But soon there was a spurt in the number of patients and at the same time phone calls started coming from different unions of the upazila for collecting samples. It became difficult for us to go from one house to another and collect samples. So, after Eid, we are having patients come to the hospital for giving samples.
However, the number of people coming to the hospital with symptoms every day is much higher than the number of samples we collect. We have to tell those from whom we cannot collect samples to come the next day.
We collect samples and send those to Dhaka. After receiving test reports from there, I lock down the positive patients' houses with the help of the local administration and police. I need to make people understand how to abide by health guidelines and what they have to do in ailment.

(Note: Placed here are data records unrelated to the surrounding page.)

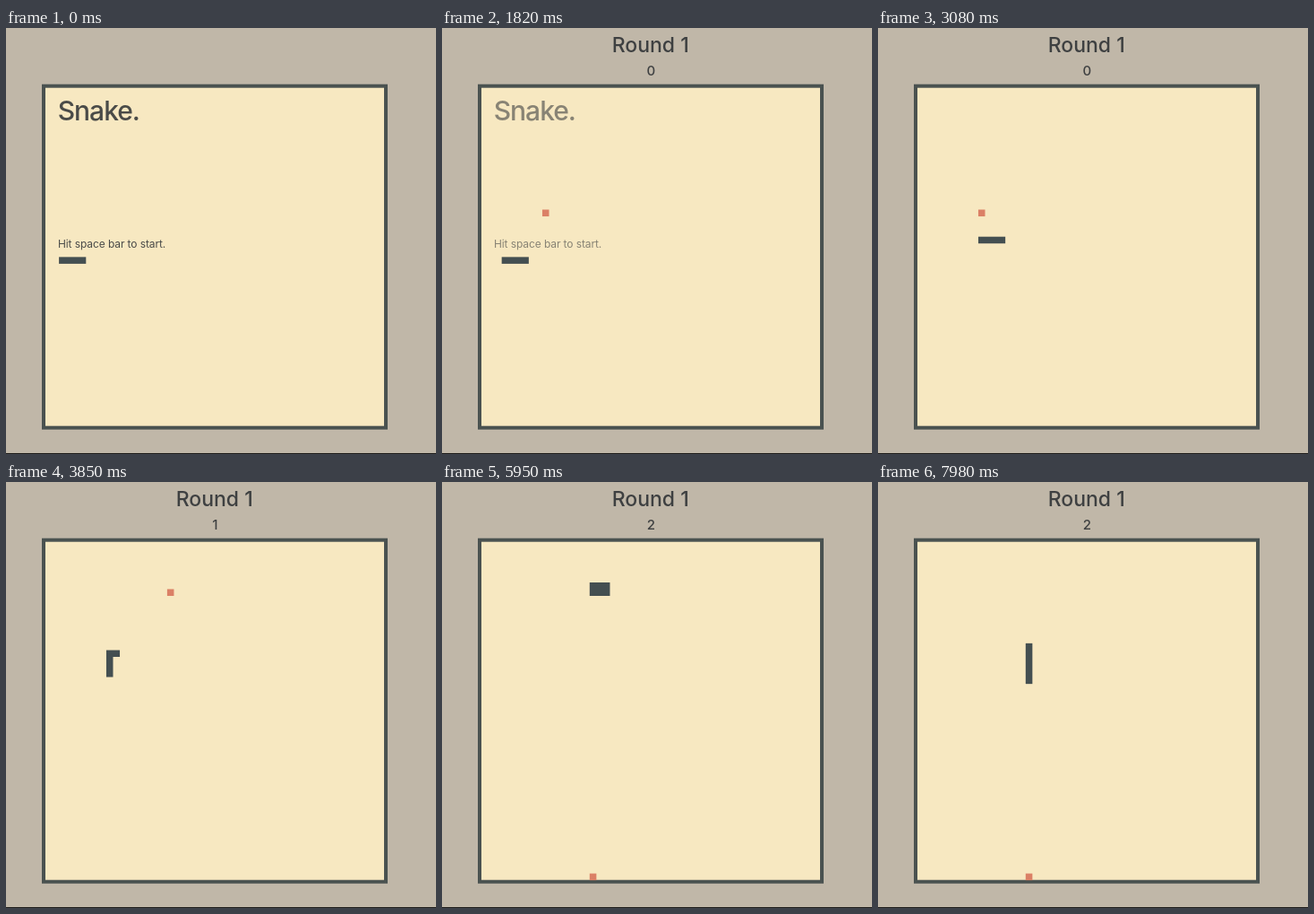
An HTML page that plays this animation: 480 px wide and 475 px high, repeating every 8000 ms.

```html
<!DOCTYPE html>
<html lang="en">
<head>
<meta charset="utf-8">
<title>Snake</title>
<style>
  html, body { margin: 0; width: 100%; height: 100%; overflow: hidden; background: #c0b7a8; }
  svg { display: block; width: 480px; height: 475px; }
  text { font-family: Inter, Roboto, "Liberation Sans", sans-serif; fill: #3e4041; }
  .head { text-anchor: middle; font-weight: 500; }
  #title { font-size: 30px; font-weight: 500; letter-spacing: -1px; }
  #hint { font-size: 12px; letter-spacing: -0.1px; }
  #round { font-size: 23px; }
  #score { font-size: 15px; }
  #snake { fill: none; stroke: #444f51; stroke-linecap: square; stroke-linejoin: miter; }
</style>
</head>
<body>
<svg viewBox="0 0 480 475">
  <rect width="480" height="475" fill="#c0b7a8"/>
  <rect y="474" width="480" height="1" fill="#1c1b19"/>
  <rect x="42" y="64.7" width="382" height="381" fill="#f7e8c1" stroke="#4a5250" stroke-width="4"/>
  <g id="intro">
    <text id="title" x="57.7" y="103">Snake.</text>
    <text id="hint" x="58" y="244.5">Hit space bar to start.</text>
  </g>
  <g id="status">
    <text id="round" class="head" x="232.7" y="27">Round 1</text>
    <text id="score" class="head" x="233.3" y="52.7">0</text>
  </g>
  <rect id="food" fill="#db8066"/>
  <polyline id="snake"/>
</svg>
<script>
const LOOP = 8000, TICK = 70;
const CELL = 7.55, LEFT = 44, TOP = 66.6;
const START = 1610, FIRST_MOVE = 1737, MOVE = 104.2;
const ROUTE = "R7 U3 L3 U6 R5 U9 R4 U1 L5 D6 R3 D8";
const FOODS = [[9, 18], [18, 7], [16, 49]];
const STEP = { R: [1, 0], L: [-1, 0], U: [0, -1], D: [0, 1] };

const $ = id => document.getElementById(id);
const same = (a, b) => a[0] === b[0] && a[1] === b[1];

// Play the whole route once and keep the snake and score after each move.
function play() {
  let body = [[2, 25], [3, 25], [4, 25], [5, 25]], score = 0;
  const states = [{ body, score }];
  for (const leg of ROUTE.split(" ")) {
    const [dx, dy] = STEP[leg[0]];
    for (let i = 0; i < +leg.slice(1); i++) {
      const [x, y] = body[body.length - 1];
      const head = [x + dx, y + dy];
      const eats = same(head, FOODS[score]);
      body = [...body.slice(eats ? 0 : 1), head];
      if (eats) score++;
      states.push({ body, score });
    }
  }
  return states;
}

const states = play();
$("snake").setAttribute("stroke-width", CELL);
$("food").setAttribute("width", CELL);
$("food").setAttribute("height", CELL);

const fade = $("intro").animate([
  { offset: 0, opacity: 0.94, easing: "ease-out" },
  { offset: 1120 / LOOP, opacity: 1 },
  { offset: 1575 / LOOP, opacity: 1, easing: "ease" },
  { offset: 2575 / LOOP, opacity: 0 },
  { offset: 1, opacity: 0 }
], { duration: LOOP, iterations: Infinity });

function draw() {
  const now = (fade.currentTime || 0) % LOOP;
  const t = Math.floor(now / TICK) * TICK;
  const moves = Math.floor((t - FIRST_MOVE) / MOVE) + 1;
  const { body, score } = states[Math.max(0, Math.min(moves, states.length - 1))];
  const centre = ([x, y]) => [LEFT + (x + 0.5) * CELL, TOP + (y + 0.5) * CELL].join();
  const [fx, fy] = FOODS[score];
  const shown = t >= START ? "visible" : "hidden";

  $("snake").setAttribute("points", body.map(centre).join(" "));
  $("food").setAttribute("x", LEFT + fx * CELL);
  $("food").setAttribute("y", TOP + fy * CELL);
  $("food").style.visibility = $("status").style.visibility = shown;
  $("score").textContent = score;
  requestAnimationFrame(draw);
}
draw();
</script>
</body>
</html>
```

But there still prevails coronavirus-related stigma among village people. People still dislike infected people. When someone catches the virus, neighbours maltreat them. We face protests from locals while locking down congested areas similar to slums where many live in small houses.
In the past, our biggest problem was to bury people who died from Covid-19. No one allowed the burial of a person who died from Covid-19 in their neighbourhoods. We tried a lot to make them realise that the coronavirus does not transmit from a dead body, but no one was ready to listen to us.
In many cases, we had to take help from police for the burial of dead bodies. But now, with many people being infected, the social stigma has decreased a bit.
In the meantime, I tested positive myself on June 27. I am currently in isolation in the hospital dormitory and taking care of myself. My colleagues are also helping me a lot.
On the night of July 2, my oxygen level dropped and my condition worsened. But now I am fine. I will resume work after I recover. But I still have to work from isolation.
As it is an area inhabited by expatriates, we have to do tests, provide treatment as well as issue Covid-19 negative certificates for those who wish to go abroad. People here are now dashing for this certificate as it is mandatory for going abroad.
The number of patients in the upazila has increased a lot due to community transmission. But we are doing our best to make people obey health safety guidelines.
I got admitted to Dhaka Medical College in the 2012-2013 session. While doing my internship, I sat for the 39th BCS examination and got selected for the job. I was posted in Naria upazila of Shariatpur in December 2019. I have been here since then.
Before the coronavirus hit, I used to work in the upazila health complex for any disease control, including for vaccination.
Dr Meheraj Mojumder is a medical officer in Naria Upazila Health Complex, Shariatpur